Source data Start Marker

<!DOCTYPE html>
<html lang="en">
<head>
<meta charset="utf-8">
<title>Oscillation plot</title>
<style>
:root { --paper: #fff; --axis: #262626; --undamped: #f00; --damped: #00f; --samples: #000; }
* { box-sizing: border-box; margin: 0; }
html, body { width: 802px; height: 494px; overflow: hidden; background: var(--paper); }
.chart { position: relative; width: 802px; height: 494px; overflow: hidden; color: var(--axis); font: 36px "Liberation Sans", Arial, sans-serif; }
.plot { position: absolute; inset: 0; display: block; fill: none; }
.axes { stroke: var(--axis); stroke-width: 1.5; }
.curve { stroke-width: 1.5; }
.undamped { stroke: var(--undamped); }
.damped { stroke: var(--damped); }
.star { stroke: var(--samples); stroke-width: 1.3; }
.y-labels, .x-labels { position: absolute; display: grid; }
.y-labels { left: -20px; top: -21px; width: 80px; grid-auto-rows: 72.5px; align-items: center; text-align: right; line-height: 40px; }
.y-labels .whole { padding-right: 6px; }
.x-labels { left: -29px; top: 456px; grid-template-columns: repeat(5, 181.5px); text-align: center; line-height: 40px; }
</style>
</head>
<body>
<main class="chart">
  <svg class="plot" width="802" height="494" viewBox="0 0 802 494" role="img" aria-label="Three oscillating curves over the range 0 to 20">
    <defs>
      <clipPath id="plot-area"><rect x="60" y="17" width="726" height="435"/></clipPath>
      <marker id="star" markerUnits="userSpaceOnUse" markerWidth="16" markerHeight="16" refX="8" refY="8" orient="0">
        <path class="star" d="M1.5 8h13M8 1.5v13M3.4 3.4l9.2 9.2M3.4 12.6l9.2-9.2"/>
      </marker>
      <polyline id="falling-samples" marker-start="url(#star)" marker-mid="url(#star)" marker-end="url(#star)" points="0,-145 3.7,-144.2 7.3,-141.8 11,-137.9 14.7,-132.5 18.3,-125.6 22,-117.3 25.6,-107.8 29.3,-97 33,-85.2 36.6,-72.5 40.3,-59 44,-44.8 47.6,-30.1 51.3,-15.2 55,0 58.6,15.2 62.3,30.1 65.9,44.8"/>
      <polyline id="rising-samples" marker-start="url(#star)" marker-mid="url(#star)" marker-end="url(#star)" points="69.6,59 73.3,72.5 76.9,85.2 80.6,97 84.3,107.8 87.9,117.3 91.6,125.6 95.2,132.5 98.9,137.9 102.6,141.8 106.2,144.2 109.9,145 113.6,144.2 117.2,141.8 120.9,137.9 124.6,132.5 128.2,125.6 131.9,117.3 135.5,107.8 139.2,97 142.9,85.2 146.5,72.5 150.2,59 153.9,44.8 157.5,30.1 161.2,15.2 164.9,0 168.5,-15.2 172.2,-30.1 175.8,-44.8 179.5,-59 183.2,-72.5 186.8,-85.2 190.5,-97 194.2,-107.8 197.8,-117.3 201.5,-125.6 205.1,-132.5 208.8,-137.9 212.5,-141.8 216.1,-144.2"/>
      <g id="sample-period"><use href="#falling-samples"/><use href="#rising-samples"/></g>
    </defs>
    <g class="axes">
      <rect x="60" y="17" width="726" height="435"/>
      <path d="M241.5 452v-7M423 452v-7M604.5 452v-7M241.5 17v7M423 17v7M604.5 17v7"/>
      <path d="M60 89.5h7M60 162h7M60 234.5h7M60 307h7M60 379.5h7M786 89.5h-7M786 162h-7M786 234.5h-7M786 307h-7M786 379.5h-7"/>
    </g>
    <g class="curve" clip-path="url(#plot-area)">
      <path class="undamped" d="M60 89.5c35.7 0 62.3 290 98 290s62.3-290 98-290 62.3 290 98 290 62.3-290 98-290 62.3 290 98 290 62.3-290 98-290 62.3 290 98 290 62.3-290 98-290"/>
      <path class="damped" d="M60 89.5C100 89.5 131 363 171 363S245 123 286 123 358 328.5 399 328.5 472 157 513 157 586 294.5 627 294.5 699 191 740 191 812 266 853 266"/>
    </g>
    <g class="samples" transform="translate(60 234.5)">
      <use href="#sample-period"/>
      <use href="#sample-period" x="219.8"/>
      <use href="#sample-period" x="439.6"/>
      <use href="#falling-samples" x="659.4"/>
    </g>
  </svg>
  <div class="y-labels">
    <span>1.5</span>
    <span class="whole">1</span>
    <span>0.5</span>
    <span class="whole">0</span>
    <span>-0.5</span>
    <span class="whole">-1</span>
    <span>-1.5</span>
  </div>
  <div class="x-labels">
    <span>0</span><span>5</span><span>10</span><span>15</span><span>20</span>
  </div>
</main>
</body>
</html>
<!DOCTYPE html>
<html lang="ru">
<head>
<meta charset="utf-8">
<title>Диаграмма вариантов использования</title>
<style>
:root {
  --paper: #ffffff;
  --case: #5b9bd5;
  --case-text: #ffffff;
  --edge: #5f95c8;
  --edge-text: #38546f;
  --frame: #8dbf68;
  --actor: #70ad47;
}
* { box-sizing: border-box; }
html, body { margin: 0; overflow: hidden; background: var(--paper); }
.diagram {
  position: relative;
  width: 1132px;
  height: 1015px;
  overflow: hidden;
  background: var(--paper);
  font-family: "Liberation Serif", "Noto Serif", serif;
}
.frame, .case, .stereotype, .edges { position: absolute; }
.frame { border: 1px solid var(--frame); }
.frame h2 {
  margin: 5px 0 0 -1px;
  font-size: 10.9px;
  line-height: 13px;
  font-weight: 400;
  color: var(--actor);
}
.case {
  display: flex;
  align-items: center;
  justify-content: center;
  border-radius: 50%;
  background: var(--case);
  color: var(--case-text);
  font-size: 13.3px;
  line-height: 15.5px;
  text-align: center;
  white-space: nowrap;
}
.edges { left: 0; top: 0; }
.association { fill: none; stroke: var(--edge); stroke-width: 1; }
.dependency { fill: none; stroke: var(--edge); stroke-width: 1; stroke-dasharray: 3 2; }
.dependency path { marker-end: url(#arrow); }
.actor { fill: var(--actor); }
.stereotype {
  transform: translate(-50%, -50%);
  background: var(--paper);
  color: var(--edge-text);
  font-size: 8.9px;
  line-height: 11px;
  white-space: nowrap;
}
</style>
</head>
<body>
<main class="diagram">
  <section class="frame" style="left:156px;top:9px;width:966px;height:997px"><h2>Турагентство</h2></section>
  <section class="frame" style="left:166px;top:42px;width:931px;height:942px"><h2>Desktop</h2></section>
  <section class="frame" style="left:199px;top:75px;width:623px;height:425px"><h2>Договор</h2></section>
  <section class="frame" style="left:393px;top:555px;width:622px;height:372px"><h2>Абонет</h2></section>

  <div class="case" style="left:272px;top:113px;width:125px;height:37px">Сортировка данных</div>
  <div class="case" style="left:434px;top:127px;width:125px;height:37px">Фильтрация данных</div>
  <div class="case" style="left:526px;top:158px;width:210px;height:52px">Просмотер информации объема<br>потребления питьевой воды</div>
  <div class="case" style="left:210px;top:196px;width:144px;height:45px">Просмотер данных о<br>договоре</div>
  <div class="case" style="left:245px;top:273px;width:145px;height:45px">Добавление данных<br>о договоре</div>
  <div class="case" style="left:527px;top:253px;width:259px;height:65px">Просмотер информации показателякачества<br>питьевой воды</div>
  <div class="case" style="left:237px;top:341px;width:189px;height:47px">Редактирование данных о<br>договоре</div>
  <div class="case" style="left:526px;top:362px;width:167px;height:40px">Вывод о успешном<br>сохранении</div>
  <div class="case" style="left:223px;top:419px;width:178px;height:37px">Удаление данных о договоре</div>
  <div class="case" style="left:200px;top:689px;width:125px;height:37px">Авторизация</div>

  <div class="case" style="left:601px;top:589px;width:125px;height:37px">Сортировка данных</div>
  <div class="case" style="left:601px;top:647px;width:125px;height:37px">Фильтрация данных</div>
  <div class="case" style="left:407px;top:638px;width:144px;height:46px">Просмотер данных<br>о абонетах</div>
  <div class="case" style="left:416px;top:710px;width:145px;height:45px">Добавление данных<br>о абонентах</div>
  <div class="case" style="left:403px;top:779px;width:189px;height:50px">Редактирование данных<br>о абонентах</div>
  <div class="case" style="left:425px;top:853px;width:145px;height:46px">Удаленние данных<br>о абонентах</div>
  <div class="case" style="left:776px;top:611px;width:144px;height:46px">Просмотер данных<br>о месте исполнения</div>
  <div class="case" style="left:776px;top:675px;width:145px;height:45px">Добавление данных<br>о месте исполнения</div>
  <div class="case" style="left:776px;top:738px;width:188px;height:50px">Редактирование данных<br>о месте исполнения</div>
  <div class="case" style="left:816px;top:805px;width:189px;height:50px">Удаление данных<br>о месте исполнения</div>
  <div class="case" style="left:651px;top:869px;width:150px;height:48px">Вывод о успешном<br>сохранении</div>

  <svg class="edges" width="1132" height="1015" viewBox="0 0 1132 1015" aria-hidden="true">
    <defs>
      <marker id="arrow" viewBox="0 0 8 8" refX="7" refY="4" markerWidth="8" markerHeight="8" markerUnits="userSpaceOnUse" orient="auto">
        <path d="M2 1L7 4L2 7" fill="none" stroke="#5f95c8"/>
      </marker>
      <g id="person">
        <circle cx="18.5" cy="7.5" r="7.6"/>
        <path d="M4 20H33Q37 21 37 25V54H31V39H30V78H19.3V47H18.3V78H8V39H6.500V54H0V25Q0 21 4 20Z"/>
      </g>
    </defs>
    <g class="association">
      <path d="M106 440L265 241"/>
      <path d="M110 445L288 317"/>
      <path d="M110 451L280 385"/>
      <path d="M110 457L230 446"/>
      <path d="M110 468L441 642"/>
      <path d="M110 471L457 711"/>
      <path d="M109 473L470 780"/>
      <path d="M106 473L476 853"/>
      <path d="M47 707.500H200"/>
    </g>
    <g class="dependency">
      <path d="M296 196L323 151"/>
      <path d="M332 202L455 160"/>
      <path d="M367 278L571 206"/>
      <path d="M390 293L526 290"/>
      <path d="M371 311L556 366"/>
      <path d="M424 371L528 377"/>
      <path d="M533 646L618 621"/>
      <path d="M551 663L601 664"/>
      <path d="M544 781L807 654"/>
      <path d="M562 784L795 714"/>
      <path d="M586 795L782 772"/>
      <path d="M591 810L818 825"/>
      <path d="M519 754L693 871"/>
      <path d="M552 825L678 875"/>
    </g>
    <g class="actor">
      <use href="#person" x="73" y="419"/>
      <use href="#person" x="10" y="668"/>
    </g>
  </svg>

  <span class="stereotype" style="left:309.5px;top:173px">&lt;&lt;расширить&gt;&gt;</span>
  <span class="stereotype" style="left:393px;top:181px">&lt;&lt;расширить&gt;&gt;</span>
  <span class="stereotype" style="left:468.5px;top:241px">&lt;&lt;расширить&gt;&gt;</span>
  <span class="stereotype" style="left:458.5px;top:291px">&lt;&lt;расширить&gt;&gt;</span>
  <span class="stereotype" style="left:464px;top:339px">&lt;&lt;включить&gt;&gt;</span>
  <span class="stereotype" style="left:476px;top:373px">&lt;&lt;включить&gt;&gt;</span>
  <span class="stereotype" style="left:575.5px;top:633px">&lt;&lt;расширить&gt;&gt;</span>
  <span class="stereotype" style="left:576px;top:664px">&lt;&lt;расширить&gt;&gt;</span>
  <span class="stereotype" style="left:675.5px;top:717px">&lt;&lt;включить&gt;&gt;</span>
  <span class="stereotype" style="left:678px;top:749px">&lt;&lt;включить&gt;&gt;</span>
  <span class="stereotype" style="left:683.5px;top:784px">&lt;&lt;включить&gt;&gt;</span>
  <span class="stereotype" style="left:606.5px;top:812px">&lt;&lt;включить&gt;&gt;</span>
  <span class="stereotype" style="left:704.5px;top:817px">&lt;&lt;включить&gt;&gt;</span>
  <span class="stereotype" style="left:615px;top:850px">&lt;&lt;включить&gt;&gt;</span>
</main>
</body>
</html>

Source data End Marker

**Exercise goal**
Copy out every line from the data above in which the word "period" occurs.

**Answer**
      <g id="sample-period"><use href="#falling-samples"/><use href="#rising-samples"/></g>
      <use href="#sample-period"/>
      <use href="#sample-period" x="219.8"/>
      <use href="#sample-period" x="439.6"/>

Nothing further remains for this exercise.